Great (or Compelling) Nielsen Conductors? Other than Erik Tuxen, Thomas Jensen, and Launy Grøndahl, whose recordings give us glimpses of how Nielsen himself approached his own music, I would also mention:
Bernstein: for this unrelenting energy and non-sentimental approach to Nielsen's rugged symphonic landscape, and yet found much humanity in the writing that's swelling. Take the beautiful second part of the Fifth Symphony's first movement for instance.
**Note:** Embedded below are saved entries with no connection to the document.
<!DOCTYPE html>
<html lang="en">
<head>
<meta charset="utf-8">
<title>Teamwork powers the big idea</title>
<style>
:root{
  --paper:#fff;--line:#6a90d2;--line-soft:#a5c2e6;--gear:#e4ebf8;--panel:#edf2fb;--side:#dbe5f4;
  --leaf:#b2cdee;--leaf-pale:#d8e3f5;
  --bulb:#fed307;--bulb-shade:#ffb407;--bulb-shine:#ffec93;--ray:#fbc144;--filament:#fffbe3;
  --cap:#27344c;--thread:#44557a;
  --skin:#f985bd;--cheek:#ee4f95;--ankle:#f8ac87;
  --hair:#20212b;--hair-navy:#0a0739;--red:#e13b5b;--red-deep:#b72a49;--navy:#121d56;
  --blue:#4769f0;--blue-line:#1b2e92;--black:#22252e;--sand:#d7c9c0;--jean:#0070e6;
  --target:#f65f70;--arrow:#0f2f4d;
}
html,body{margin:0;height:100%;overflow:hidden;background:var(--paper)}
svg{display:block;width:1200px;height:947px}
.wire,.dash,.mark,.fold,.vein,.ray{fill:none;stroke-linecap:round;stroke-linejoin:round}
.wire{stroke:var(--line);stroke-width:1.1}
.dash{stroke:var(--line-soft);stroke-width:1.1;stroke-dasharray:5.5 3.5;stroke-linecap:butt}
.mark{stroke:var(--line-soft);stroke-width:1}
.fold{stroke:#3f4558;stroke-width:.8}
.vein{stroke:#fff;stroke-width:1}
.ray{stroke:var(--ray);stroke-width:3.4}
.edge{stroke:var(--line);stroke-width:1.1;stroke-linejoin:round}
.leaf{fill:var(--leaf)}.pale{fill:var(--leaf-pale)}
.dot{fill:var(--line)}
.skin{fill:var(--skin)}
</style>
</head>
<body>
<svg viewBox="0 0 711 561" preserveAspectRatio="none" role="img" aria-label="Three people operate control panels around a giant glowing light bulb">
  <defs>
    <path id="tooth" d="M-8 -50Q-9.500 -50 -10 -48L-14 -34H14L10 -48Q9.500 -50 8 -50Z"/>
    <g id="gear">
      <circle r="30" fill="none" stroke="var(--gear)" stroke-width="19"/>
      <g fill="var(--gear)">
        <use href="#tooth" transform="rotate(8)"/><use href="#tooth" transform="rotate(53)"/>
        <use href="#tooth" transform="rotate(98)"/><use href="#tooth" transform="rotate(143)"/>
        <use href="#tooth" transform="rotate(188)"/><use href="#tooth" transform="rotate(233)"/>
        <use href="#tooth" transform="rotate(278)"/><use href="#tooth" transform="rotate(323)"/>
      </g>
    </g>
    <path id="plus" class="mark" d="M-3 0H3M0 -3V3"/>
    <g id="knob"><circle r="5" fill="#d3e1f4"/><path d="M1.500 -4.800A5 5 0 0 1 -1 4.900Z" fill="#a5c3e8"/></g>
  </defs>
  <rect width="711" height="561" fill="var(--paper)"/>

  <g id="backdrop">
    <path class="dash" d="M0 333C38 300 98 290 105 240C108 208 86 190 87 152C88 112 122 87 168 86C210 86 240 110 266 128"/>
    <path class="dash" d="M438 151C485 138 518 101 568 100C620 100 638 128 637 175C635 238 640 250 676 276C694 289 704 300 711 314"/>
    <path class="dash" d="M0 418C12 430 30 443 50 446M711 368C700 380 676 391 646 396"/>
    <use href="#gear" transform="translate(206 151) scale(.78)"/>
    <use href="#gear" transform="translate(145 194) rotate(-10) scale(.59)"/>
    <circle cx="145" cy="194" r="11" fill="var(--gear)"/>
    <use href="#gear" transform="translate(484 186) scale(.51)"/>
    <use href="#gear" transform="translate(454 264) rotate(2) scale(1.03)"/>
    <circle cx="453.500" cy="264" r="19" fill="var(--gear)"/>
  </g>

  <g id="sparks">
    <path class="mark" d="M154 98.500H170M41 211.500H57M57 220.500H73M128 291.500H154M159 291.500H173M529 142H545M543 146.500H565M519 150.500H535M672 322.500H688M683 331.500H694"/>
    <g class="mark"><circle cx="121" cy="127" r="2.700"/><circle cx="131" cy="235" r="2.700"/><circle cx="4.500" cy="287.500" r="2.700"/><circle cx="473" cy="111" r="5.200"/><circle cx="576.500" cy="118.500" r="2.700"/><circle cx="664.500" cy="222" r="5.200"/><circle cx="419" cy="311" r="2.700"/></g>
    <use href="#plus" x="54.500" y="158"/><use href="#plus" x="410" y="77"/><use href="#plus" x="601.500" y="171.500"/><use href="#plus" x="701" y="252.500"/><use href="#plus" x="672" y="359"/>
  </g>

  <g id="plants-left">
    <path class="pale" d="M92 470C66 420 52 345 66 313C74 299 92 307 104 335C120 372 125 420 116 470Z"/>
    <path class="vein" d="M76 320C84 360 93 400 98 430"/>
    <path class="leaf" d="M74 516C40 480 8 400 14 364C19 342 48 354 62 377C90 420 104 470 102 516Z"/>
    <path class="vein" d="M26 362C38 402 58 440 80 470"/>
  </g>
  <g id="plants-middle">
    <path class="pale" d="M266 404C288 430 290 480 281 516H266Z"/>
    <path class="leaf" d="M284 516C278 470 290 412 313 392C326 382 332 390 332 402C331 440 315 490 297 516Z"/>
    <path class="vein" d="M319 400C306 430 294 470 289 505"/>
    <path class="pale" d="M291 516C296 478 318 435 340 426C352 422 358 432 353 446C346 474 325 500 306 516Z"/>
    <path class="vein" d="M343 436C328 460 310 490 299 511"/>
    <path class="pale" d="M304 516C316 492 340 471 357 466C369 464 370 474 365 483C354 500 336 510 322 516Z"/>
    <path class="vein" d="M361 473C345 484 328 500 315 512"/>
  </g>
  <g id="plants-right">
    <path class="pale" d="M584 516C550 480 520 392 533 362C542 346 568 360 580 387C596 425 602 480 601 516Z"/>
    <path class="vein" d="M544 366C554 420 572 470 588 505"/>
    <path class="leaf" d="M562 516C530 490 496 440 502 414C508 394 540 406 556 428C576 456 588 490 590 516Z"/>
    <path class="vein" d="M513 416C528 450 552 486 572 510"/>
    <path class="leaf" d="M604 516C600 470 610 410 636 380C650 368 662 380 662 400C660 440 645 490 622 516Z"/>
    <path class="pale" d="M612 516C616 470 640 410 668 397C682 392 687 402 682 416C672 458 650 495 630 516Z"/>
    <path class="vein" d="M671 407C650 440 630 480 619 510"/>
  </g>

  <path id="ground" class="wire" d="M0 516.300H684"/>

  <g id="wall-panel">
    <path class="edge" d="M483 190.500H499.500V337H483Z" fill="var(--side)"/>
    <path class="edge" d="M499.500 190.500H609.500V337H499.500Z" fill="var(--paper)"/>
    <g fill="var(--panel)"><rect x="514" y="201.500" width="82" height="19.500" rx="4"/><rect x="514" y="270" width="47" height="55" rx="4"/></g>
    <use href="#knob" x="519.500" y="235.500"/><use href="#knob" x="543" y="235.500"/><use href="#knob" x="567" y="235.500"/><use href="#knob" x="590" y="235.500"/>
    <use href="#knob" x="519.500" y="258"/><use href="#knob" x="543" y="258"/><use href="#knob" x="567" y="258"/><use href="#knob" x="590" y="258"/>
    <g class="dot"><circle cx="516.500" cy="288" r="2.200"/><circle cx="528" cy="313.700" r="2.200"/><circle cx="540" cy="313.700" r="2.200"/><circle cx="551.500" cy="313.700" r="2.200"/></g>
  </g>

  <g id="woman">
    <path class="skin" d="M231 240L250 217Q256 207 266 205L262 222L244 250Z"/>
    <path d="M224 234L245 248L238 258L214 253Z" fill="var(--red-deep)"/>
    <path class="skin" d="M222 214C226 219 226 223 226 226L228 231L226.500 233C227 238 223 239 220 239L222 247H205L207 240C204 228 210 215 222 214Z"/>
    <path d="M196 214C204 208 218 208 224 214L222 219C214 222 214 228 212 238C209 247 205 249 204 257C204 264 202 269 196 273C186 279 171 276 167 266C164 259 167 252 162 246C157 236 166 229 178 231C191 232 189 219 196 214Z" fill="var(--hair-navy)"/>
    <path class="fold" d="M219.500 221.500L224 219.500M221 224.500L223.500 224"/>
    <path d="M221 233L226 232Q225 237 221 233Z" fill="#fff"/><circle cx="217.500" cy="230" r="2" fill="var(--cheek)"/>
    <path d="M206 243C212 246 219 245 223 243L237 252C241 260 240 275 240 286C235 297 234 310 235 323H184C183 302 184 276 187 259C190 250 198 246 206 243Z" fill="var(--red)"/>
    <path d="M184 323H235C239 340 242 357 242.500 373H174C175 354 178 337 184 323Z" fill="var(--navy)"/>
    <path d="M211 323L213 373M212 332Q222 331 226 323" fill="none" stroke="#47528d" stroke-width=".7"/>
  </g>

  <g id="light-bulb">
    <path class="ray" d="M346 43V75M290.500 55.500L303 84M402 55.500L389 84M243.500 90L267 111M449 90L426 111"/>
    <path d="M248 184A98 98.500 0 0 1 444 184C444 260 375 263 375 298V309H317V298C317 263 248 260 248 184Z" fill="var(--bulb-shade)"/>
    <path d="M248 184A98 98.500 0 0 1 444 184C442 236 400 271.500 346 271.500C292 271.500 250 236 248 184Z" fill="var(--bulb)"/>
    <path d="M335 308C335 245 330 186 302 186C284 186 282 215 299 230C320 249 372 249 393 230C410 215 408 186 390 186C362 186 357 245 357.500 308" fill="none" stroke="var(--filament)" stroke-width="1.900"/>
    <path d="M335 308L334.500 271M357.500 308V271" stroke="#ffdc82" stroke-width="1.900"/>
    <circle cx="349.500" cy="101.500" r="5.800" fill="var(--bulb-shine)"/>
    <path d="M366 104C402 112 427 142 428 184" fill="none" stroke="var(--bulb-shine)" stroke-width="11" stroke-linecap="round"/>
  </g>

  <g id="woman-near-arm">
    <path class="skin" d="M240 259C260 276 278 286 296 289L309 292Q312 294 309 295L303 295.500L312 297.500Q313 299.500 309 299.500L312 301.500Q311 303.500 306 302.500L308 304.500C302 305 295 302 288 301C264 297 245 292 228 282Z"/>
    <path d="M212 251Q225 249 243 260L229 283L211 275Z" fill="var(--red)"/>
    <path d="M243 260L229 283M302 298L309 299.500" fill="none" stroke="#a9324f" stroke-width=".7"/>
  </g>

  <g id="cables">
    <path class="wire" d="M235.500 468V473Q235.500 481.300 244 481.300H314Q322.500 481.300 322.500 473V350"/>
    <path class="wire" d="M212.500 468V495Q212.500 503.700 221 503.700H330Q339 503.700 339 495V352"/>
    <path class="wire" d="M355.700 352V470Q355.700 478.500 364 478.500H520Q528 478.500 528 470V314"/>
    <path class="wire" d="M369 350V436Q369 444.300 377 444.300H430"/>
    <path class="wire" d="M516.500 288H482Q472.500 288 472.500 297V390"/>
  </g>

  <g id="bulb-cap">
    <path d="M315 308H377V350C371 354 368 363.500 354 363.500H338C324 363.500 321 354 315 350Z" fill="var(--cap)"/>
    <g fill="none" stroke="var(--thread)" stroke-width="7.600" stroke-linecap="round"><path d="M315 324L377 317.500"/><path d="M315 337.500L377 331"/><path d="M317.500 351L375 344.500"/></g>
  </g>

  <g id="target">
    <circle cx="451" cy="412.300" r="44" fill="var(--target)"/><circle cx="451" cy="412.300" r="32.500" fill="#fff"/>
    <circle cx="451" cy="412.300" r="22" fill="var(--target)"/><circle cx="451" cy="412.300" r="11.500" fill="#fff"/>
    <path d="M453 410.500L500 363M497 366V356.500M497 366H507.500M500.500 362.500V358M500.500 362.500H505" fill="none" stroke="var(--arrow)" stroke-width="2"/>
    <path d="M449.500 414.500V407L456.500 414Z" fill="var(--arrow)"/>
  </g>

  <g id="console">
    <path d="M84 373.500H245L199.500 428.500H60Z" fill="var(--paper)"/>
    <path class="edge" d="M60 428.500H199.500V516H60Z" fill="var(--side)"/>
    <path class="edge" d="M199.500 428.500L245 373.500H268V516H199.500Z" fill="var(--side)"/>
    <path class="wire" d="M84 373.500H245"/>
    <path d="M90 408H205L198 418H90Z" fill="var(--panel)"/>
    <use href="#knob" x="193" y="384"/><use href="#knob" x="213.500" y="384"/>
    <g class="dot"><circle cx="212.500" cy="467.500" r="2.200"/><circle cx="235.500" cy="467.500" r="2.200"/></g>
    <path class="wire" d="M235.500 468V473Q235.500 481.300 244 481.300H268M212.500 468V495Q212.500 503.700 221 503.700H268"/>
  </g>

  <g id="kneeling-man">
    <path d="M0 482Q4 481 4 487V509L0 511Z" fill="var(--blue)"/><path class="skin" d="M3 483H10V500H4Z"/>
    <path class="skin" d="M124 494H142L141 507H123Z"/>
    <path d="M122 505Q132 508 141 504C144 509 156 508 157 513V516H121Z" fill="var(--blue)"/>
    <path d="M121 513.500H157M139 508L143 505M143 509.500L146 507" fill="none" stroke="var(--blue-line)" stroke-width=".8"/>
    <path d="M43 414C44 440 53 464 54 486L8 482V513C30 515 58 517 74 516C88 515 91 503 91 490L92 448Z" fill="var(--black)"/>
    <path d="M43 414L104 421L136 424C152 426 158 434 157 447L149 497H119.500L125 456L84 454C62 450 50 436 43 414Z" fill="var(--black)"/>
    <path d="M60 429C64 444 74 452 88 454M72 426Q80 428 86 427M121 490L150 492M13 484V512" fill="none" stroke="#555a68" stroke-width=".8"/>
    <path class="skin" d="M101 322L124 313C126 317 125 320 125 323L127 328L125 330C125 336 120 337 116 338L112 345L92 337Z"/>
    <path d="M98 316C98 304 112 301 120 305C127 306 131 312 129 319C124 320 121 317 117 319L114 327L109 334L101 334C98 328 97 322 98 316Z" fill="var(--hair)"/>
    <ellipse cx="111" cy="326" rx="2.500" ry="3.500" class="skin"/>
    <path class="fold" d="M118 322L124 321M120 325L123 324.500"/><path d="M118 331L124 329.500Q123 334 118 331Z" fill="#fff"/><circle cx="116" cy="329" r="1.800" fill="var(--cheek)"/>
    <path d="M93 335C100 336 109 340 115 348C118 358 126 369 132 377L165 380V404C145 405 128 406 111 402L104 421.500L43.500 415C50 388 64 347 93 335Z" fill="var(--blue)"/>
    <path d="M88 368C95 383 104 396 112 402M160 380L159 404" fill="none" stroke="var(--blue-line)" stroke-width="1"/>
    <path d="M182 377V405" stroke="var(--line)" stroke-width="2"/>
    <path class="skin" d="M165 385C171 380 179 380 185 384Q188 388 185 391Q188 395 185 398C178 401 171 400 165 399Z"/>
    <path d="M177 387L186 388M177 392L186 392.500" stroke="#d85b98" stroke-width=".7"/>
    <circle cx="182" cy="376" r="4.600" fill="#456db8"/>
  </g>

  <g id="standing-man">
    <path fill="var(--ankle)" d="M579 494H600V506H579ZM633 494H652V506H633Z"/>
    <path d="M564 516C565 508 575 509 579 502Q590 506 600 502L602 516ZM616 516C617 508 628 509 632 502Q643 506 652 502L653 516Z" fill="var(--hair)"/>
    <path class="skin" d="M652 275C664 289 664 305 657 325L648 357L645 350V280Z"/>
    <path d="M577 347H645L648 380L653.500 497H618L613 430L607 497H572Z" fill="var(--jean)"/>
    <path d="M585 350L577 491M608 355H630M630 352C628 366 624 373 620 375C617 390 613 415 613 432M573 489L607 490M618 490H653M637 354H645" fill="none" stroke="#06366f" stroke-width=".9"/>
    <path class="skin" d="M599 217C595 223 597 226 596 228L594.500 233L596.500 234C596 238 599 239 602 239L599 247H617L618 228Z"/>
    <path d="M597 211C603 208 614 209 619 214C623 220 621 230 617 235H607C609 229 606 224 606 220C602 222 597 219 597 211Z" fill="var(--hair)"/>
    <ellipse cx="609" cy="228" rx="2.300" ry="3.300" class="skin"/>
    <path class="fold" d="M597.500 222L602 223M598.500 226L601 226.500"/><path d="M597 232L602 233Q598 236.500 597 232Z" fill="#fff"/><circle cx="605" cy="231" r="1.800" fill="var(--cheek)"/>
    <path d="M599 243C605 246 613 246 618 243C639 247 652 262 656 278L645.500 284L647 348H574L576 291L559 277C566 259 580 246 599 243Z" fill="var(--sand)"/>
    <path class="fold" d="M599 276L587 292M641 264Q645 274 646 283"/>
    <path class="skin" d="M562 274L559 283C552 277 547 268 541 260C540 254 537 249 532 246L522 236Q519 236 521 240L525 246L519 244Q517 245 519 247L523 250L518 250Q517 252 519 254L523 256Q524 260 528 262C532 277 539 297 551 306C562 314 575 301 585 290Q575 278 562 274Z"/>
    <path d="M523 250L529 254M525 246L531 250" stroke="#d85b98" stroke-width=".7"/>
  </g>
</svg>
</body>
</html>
And special mention must go to Elden C. Bailey, perhaps the most captivating snare drummer on record.
Bryden Thomson: for his straight-faced, unadorned approach to Nielsen, yet give the works the appropriate level of cragginess they require (the Third Symphony, for instance, which is among the best in the market in my opinion). Yet he has something fresh to say, like in the First Symphony for instance.
Myung-whun Chung, Blomstedt & Jarvi: who share the virtues of Bernstein, but with the dynamism that does not distract from Nielsen power of communication (but enhances it instead).
Ole Schmidt: his ensemble can be scrappy, but the sheer vitality and intensity of their readings cannot be ignored.
Douglas Bostock: for his unerring sense of directness and warmth (despite balancing issues in some of the recordings).
Horenstein: Unfortunately he did not do as much Nielsen as I would have like to see, but his efforts are more than noteworthy. His recording of "Saul and David" demonstrates the level of his sympathy with the score and his understanding of the composer.
Other glowing recordings:
Zubin Mehta with the Los Angeles Philharmonic (Nielsen's Fourth).
Solonen with the Swedish Radio Symphony (Nielsen's Second).
Kubelik with the Danish Radio Symphony (Nielsen's Fifth, a very fresh, insightful reading).
Ormandy with the Philadelphia (Nielsen's Sixth).
Bernstein with the Royal Danish Orchestra (Nielsen's Third).
Ulf Schirmer with Soloists and Danish National Royal Symphonic Orchestra and Choir (Maskarade).
Gennady Rozhdestvensky and the Danish Radio Symphony (Aladdin).
Thomas Dausgaard with the Danish Radio Symphony (Nielsen's overtures).
But enough of my take. Please, what say you?
David A. Hollingsworth